■ TASK DESCRIPTION ■
Wherever the string "calc" shows up in the data below, copy the whole line.

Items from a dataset
::::::::

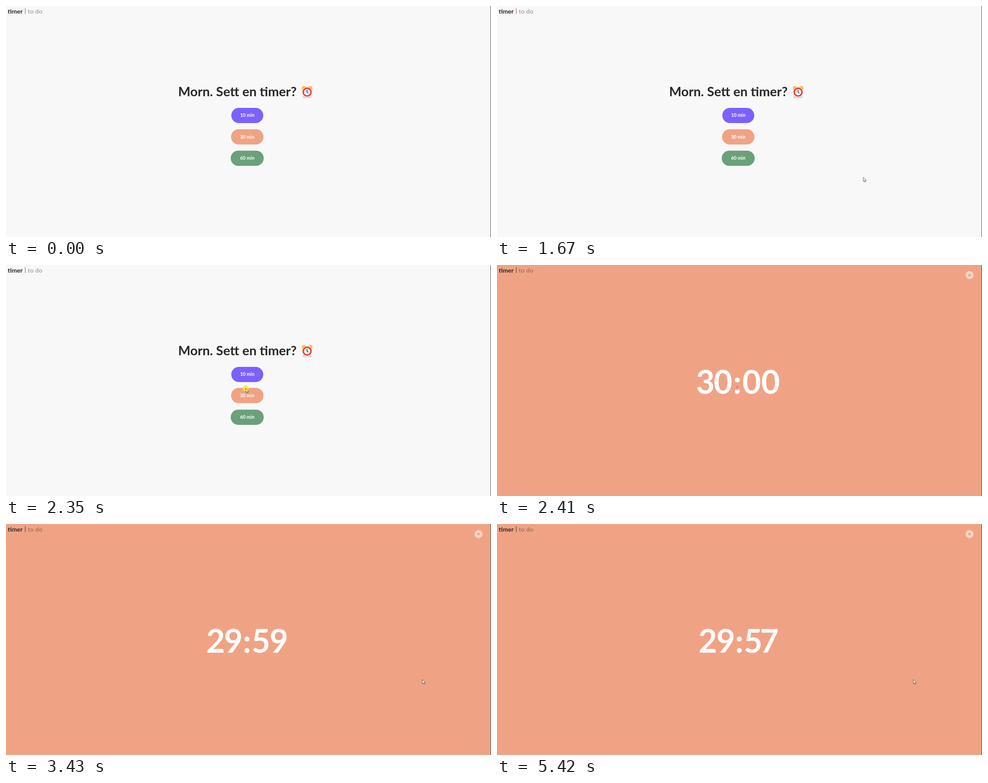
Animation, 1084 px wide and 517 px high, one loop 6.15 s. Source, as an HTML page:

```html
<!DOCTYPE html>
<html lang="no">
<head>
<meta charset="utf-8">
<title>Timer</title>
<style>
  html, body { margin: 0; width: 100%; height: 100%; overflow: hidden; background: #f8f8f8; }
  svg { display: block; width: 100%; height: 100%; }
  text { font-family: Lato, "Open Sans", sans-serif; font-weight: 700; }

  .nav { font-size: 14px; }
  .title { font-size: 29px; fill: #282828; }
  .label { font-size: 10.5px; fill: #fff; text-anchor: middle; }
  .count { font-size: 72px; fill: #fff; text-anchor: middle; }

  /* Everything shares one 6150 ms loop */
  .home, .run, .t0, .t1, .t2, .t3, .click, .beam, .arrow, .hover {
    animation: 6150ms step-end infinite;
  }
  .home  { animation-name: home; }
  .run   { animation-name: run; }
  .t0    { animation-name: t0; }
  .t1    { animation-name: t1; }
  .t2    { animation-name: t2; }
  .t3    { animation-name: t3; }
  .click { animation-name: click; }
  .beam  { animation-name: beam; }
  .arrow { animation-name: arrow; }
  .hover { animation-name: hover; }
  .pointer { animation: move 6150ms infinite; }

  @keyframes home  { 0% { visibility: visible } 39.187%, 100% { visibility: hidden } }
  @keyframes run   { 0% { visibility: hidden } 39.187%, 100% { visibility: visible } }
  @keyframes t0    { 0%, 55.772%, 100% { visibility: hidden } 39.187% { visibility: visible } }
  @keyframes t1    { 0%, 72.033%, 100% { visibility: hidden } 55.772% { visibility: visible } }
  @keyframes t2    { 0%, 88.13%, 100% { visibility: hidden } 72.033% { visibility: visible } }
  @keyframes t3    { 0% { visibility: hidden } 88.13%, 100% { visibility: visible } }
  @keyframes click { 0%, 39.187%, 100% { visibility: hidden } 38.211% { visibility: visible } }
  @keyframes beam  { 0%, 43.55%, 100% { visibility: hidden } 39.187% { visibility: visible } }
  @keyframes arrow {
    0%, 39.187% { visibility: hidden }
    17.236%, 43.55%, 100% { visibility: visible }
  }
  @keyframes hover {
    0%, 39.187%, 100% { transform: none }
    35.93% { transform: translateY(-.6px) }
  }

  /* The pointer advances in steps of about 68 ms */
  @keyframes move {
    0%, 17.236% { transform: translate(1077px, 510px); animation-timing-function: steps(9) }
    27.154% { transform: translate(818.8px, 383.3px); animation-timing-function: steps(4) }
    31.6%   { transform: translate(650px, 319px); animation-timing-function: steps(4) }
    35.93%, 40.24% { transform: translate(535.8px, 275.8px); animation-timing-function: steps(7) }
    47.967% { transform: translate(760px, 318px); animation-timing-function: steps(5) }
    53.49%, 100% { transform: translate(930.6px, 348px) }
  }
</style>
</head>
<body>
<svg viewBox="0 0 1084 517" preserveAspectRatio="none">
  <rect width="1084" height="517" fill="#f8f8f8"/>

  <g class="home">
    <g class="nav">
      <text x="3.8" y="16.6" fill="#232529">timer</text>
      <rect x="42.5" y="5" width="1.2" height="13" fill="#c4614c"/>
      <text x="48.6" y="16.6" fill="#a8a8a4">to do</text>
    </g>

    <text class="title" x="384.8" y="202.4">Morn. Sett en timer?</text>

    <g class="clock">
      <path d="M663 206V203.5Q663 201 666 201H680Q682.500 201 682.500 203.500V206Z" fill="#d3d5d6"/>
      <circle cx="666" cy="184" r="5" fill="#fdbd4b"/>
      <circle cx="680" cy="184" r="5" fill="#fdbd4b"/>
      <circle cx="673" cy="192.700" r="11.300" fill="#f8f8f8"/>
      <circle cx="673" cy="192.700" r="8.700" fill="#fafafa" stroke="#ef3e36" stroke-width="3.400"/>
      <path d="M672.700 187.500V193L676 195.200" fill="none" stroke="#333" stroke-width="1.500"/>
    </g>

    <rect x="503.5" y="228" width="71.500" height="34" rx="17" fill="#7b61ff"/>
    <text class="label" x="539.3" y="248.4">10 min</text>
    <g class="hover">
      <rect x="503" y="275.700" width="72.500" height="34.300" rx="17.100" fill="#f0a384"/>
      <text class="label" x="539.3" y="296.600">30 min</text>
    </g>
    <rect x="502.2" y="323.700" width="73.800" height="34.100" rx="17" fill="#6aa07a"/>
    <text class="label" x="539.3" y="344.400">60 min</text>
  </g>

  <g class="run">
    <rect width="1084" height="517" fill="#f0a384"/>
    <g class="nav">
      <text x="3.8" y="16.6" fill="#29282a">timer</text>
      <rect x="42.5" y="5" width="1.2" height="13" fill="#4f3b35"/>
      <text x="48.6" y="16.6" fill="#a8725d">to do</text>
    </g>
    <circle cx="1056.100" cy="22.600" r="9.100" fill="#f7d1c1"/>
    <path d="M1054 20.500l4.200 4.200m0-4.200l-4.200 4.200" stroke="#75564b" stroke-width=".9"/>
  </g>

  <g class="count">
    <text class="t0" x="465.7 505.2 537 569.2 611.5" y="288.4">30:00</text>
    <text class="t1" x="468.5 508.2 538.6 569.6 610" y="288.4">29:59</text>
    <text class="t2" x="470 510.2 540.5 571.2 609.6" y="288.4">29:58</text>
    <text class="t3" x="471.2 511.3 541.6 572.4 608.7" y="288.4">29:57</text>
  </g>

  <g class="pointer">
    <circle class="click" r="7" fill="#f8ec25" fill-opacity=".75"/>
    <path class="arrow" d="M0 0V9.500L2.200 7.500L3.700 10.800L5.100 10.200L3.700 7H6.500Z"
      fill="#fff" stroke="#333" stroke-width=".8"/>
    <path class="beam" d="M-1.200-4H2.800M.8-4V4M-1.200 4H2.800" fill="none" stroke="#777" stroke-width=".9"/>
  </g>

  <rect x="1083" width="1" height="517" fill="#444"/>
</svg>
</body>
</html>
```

::::::::

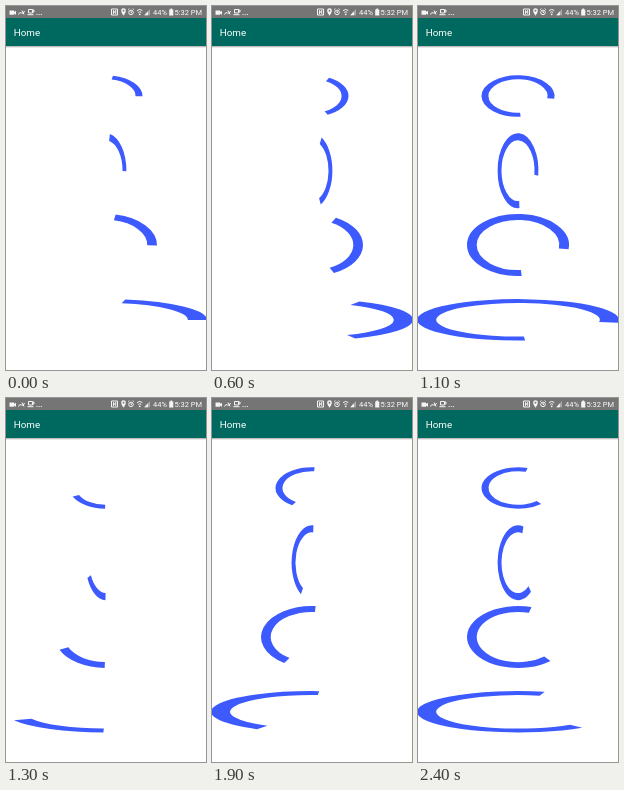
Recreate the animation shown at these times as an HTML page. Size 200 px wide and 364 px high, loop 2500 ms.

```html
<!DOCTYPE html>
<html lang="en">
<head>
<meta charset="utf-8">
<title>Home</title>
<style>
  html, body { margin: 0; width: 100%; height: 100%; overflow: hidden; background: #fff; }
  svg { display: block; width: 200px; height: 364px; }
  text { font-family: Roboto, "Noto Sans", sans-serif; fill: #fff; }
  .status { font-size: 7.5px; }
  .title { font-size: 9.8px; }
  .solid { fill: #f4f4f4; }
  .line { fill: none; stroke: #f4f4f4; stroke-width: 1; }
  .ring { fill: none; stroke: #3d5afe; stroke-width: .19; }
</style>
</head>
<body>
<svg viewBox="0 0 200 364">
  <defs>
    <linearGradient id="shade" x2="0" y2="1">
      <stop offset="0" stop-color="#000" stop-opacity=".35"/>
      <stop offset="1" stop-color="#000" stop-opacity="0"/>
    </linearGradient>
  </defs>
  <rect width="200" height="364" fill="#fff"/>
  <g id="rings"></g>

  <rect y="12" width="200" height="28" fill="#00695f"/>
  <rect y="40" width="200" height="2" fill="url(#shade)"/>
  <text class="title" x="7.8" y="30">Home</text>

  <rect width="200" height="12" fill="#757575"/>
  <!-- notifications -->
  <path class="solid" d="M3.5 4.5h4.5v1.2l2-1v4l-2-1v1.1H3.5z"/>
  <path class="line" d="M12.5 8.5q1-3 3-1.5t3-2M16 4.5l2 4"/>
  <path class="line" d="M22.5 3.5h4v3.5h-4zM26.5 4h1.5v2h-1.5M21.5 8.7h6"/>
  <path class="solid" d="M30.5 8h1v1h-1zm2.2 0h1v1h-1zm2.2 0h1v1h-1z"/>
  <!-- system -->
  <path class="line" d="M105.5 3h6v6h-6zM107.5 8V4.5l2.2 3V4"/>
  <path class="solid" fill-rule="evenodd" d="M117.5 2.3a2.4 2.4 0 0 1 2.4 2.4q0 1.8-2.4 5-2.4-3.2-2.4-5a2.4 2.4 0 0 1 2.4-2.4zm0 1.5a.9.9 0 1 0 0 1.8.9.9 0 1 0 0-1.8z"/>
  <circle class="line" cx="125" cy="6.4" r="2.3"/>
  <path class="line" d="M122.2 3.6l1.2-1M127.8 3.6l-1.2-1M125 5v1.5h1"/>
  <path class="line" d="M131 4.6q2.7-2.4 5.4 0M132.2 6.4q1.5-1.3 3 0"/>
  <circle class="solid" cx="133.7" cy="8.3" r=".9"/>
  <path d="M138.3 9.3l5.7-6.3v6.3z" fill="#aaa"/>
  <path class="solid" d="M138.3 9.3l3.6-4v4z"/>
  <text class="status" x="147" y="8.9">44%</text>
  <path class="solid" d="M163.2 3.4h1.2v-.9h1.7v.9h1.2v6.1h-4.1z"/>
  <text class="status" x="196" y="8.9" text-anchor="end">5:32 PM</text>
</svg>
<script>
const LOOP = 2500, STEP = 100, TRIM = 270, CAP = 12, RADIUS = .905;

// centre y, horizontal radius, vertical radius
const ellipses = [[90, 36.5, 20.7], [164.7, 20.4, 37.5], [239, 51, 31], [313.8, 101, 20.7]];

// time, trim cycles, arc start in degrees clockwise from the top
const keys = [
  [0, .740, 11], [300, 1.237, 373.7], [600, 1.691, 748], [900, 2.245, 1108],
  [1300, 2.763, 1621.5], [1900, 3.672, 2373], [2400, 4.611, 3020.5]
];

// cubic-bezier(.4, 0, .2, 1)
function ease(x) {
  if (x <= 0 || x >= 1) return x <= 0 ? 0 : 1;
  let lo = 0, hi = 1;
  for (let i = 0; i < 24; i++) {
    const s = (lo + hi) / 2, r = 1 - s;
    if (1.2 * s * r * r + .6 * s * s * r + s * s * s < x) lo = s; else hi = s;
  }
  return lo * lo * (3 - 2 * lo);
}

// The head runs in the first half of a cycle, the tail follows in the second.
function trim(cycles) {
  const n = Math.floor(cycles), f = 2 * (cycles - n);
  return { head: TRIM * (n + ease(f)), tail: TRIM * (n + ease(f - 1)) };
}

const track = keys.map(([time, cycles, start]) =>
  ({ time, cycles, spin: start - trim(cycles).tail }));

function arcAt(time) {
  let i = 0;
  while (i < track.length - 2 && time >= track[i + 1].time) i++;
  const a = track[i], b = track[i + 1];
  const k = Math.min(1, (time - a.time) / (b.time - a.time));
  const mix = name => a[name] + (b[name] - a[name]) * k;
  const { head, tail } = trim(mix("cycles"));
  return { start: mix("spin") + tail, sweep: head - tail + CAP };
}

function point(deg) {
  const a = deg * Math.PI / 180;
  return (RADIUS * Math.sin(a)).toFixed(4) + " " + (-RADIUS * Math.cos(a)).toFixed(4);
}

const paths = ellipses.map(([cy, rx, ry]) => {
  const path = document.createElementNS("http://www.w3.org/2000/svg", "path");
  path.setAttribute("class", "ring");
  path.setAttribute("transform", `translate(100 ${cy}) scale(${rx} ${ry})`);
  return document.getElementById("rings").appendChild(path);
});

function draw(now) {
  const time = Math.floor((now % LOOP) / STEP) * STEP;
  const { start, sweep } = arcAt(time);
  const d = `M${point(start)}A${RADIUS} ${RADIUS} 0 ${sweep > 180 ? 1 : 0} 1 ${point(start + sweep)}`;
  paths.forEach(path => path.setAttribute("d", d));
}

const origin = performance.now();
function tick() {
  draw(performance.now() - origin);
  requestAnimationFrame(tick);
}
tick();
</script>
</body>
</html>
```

::::::::

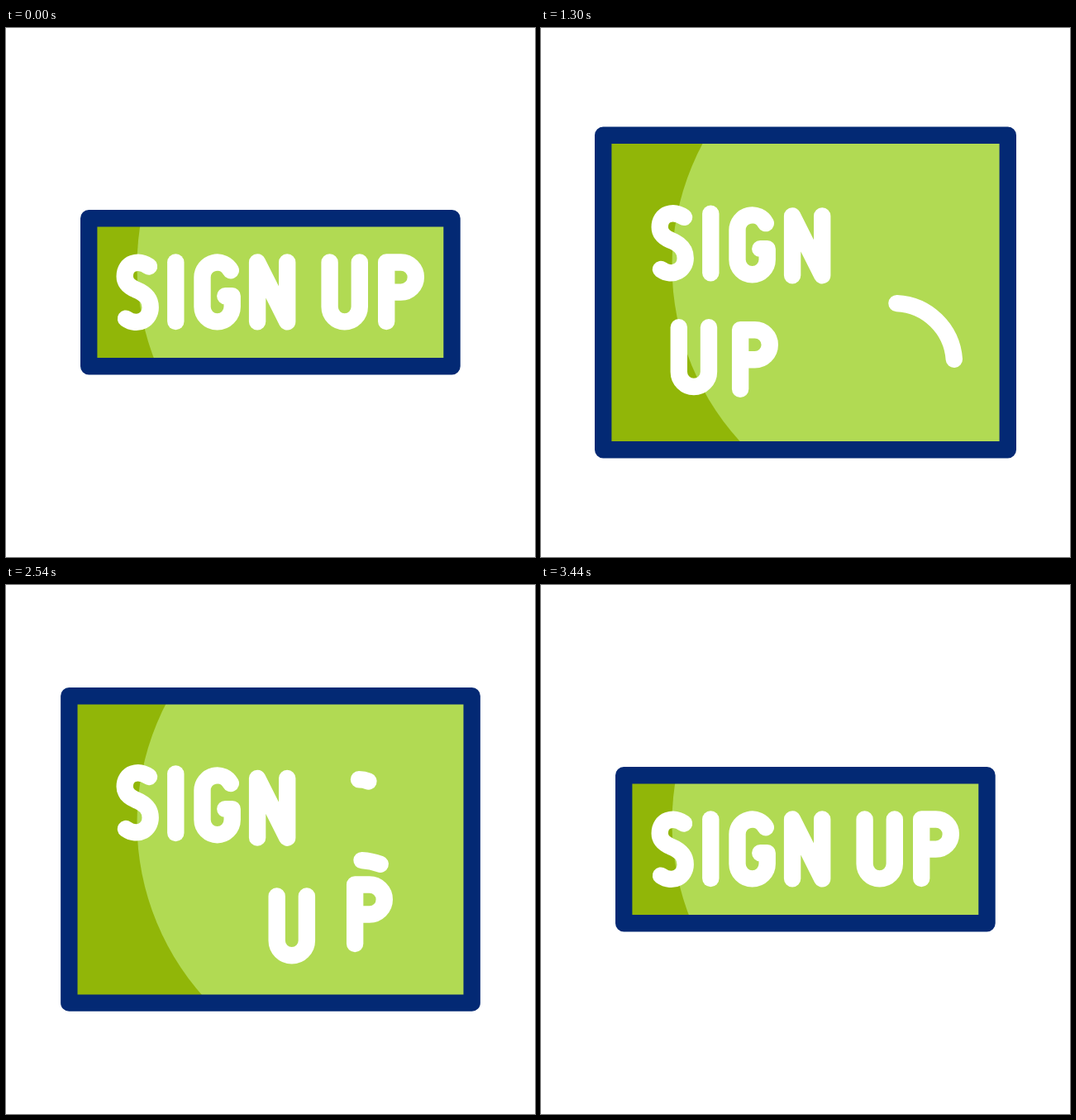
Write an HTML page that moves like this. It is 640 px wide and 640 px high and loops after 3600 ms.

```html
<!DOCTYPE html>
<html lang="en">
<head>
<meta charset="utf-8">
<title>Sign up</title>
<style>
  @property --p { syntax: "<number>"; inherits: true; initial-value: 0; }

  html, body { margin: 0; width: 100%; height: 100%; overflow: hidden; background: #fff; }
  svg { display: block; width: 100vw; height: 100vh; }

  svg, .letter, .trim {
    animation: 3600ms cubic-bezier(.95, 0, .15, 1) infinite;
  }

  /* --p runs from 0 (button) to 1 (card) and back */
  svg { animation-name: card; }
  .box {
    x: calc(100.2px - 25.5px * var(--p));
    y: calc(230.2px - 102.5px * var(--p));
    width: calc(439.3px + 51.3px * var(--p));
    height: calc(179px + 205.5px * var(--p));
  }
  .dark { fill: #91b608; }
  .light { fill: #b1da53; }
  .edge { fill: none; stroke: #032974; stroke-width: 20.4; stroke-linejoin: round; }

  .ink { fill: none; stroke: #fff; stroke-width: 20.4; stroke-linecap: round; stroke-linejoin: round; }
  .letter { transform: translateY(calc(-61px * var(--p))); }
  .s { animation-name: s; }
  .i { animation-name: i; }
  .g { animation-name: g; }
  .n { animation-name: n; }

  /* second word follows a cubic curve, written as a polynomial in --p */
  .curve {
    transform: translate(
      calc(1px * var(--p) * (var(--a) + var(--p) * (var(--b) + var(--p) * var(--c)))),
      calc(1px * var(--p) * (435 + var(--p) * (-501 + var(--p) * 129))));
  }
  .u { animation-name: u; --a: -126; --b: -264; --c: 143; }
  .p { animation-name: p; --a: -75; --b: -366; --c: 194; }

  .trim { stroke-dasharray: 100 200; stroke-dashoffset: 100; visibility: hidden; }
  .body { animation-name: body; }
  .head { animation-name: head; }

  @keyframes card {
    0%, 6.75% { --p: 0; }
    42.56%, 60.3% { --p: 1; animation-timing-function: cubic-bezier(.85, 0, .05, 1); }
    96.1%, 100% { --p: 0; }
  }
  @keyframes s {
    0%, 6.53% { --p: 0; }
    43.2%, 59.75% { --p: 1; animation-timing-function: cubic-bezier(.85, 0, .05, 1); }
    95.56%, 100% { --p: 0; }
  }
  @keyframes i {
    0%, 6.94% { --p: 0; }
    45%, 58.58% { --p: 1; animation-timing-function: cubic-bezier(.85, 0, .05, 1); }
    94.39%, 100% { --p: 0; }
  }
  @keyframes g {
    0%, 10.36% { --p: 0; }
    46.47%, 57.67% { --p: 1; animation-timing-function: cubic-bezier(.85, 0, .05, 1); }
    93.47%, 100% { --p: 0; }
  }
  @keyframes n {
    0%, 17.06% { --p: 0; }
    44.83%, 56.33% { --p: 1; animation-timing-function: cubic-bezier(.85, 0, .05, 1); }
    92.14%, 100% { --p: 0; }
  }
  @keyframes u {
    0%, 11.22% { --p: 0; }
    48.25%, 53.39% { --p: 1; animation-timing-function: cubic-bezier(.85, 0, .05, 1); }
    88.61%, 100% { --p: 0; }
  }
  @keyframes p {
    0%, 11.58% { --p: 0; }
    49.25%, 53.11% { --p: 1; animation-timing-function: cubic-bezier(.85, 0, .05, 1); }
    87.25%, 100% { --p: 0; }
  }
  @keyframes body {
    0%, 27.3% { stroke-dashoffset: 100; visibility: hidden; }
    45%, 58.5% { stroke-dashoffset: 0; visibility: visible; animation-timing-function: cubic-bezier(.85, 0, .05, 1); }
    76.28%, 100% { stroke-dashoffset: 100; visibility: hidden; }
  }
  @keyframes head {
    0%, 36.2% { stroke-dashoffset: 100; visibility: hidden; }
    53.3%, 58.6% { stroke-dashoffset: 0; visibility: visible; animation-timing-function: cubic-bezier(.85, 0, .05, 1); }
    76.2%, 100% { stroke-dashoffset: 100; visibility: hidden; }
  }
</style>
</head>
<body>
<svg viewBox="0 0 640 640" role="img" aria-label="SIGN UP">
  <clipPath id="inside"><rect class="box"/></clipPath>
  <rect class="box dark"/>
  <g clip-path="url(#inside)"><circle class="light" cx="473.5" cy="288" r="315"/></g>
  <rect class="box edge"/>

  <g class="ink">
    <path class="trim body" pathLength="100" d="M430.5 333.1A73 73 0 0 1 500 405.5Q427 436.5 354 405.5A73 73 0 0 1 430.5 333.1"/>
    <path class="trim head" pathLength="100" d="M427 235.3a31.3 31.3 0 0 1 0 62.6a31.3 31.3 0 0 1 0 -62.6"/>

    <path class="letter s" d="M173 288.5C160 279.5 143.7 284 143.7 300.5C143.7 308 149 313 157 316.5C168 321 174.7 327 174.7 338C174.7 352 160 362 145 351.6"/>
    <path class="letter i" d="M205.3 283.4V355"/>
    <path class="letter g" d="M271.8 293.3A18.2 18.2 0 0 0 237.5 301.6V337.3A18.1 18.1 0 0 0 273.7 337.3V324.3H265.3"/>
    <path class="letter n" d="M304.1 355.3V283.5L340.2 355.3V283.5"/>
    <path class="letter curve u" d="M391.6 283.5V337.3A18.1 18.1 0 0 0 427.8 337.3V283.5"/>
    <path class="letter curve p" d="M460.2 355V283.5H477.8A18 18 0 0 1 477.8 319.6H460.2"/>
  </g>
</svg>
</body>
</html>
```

::::::::

■ WRITTEN RESPONSE ■
    x: calc(100.2px - 25.5px * var(--p));
    y: calc(230.2px - 102.5px * var(--p));
    width: calc(439.3px + 51.3px * var(--p));
    height: calc(179px + 205.5px * var(--p));
  .letter { transform: translateY(calc(-61px * var(--p))); }
      calc(1px * var(--p) * (var(--a) + var(--p) * (var(--b) + var(--p) * var(--c)))),
      calc(1px * var(--p) * (435 + var(--p) * (-501 + var(--p) * 129))));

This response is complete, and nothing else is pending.